+++ TASK INPUT

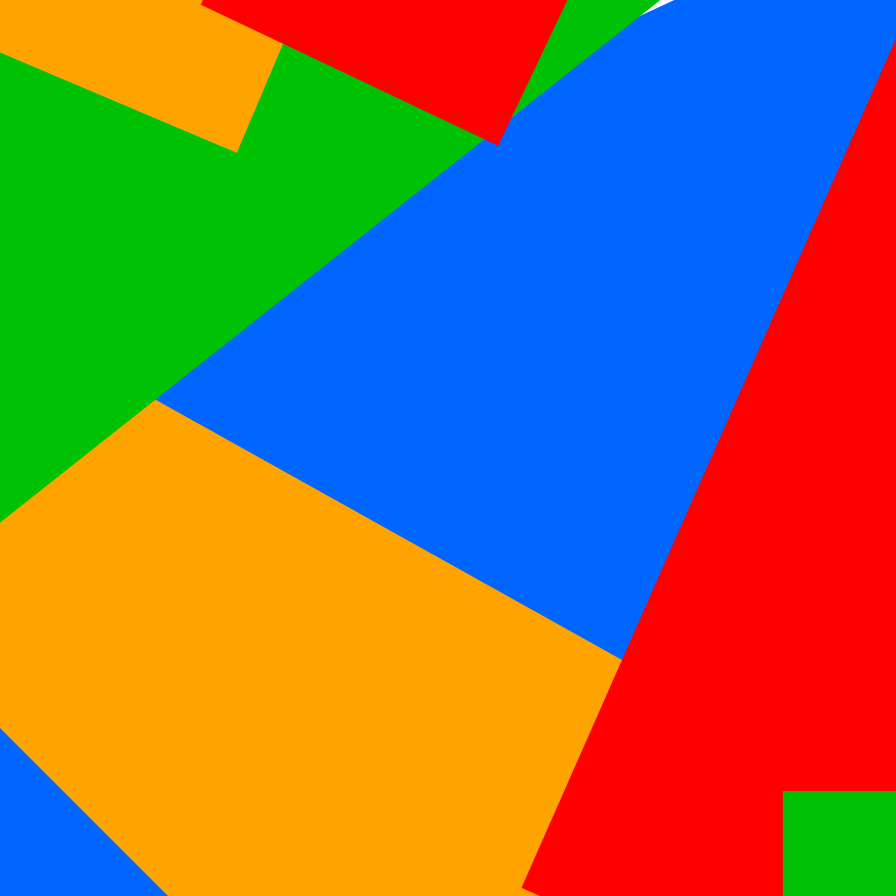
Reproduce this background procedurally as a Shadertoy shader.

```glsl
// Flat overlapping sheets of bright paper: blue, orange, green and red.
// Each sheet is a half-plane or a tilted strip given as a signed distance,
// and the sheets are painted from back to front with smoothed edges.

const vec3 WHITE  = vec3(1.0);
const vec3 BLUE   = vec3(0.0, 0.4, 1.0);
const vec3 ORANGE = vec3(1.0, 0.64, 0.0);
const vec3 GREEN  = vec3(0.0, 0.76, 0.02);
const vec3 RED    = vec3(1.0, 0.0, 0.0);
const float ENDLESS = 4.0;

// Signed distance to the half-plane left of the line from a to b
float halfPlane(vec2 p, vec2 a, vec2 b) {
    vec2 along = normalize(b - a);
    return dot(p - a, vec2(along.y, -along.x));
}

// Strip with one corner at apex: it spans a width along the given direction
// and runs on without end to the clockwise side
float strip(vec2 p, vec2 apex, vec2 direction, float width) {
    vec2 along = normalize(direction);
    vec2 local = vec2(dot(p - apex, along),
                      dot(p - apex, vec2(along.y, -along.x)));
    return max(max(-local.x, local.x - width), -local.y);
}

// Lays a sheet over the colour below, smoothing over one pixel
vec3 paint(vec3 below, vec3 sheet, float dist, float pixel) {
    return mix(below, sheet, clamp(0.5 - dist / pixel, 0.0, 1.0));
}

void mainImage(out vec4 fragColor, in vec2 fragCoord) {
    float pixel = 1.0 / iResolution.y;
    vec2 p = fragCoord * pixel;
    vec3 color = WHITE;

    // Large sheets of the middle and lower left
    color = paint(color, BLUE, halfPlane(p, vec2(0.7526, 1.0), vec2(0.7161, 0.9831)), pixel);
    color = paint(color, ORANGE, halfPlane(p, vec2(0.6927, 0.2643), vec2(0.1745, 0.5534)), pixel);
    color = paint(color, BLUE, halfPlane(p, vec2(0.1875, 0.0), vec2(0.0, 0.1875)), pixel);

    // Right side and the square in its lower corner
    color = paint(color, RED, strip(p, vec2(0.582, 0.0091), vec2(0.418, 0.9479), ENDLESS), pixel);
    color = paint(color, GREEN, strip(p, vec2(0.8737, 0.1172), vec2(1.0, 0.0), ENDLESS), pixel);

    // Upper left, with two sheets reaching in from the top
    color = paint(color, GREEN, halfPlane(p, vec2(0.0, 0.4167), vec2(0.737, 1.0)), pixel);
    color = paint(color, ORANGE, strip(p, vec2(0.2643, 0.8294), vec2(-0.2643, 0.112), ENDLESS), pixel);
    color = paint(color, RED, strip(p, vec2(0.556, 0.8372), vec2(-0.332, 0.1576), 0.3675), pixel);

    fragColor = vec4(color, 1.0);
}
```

++++++

> [PROBLEM DETAILS]: Apart from the images, everything in the records must be repeated exactly.

> [ANSWER BELOW]:
Reproduce this background procedurally as a Shadertoy shader.

```glsl
// Flat overlapping sheets of bright paper: blue, orange, green and red.
// Each sheet is a half-plane or a tilted strip given as a signed distance,
// and the sheets are painted from back to front with smoothed edges.

const vec3 WHITE  = vec3(1.0);
const vec3 BLUE   = vec3(0.0, 0.4, 1.0);
const vec3 ORANGE = vec3(1.0, 0.64, 0.0);
const vec3 GREEN  = vec3(0.0, 0.76, 0.02);
const vec3 RED    = vec3(1.0, 0.0, 0.0);
const float ENDLESS = 4.0;

// Signed distance to the half-plane left of the line from a to b
float halfPlane(vec2 p, vec2 a, vec2 b) {
    vec2 along = normalize(b - a);
    return dot(p - a, vec2(along.y, -along.x));
}

// Strip with one corner at apex: it spans a width along the given direction
// and runs on without end to the clockwise side
float strip(vec2 p, vec2 apex, vec2 direction, float width) {
    vec2 along = normalize(direction);
    vec2 local = vec2(dot(p - apex, along),
                      dot(p - apex, vec2(along.y, -along.x)));
    return max(max(-local.x, local.x - width), -local.y);
}

// Lays a sheet over the colour below, smoothing over one pixel
vec3 paint(vec3 below, vec3 sheet, float dist, float pixel) {
    return mix(below, sheet, clamp(0.5 - dist / pixel, 0.0, 1.0));
}

void mainImage(out vec4 fragColor, in vec2 fragCoord) {
    float pixel = 1.0 / iResolution.y;
    vec2 p = fragCoord * pixel;
    vec3 color = WHITE;

    // Large sheets of the middle and lower left
    color = paint(color, BLUE, halfPlane(p, vec2(0.7526, 1.0), vec2(0.7161, 0.9831)), pixel);
    color = paint(color, ORANGE, halfPlane(p, vec2(0.6927, 0.2643), vec2(0.1745, 0.5534)), pixel);
    color = paint(color, BLUE, halfPlane(p, vec2(0.1875, 0.0), vec2(0.0, 0.1875)), pixel);

    // Right side and the square in its lower corner
    color = paint(color, RED, strip(p, vec2(0.582, 0.0091), vec2(0.418, 0.9479), ENDLESS), pixel);
    color = paint(color, GREEN, strip(p, vec2(0.8737, 0.1172), vec2(1.0, 0.0), ENDLESS), pixel);

    // Upper left, with two sheets reaching in from the top
    color = paint(color, GREEN, halfPlane(p, vec2(0.0, 0.4167), vec2(0.737, 1.0)), pixel);
    color = paint(color, ORANGE, strip(p, vec2(0.2643, 0.8294), vec2(-0.2643, 0.112), ENDLESS), pixel);
    color = paint(color, RED, strip(p, vec2(0.556, 0.8372), vec2(-0.332, 0.1576), 0.3675), pixel);

    fragColor = vec4(color, 1.0);
}
```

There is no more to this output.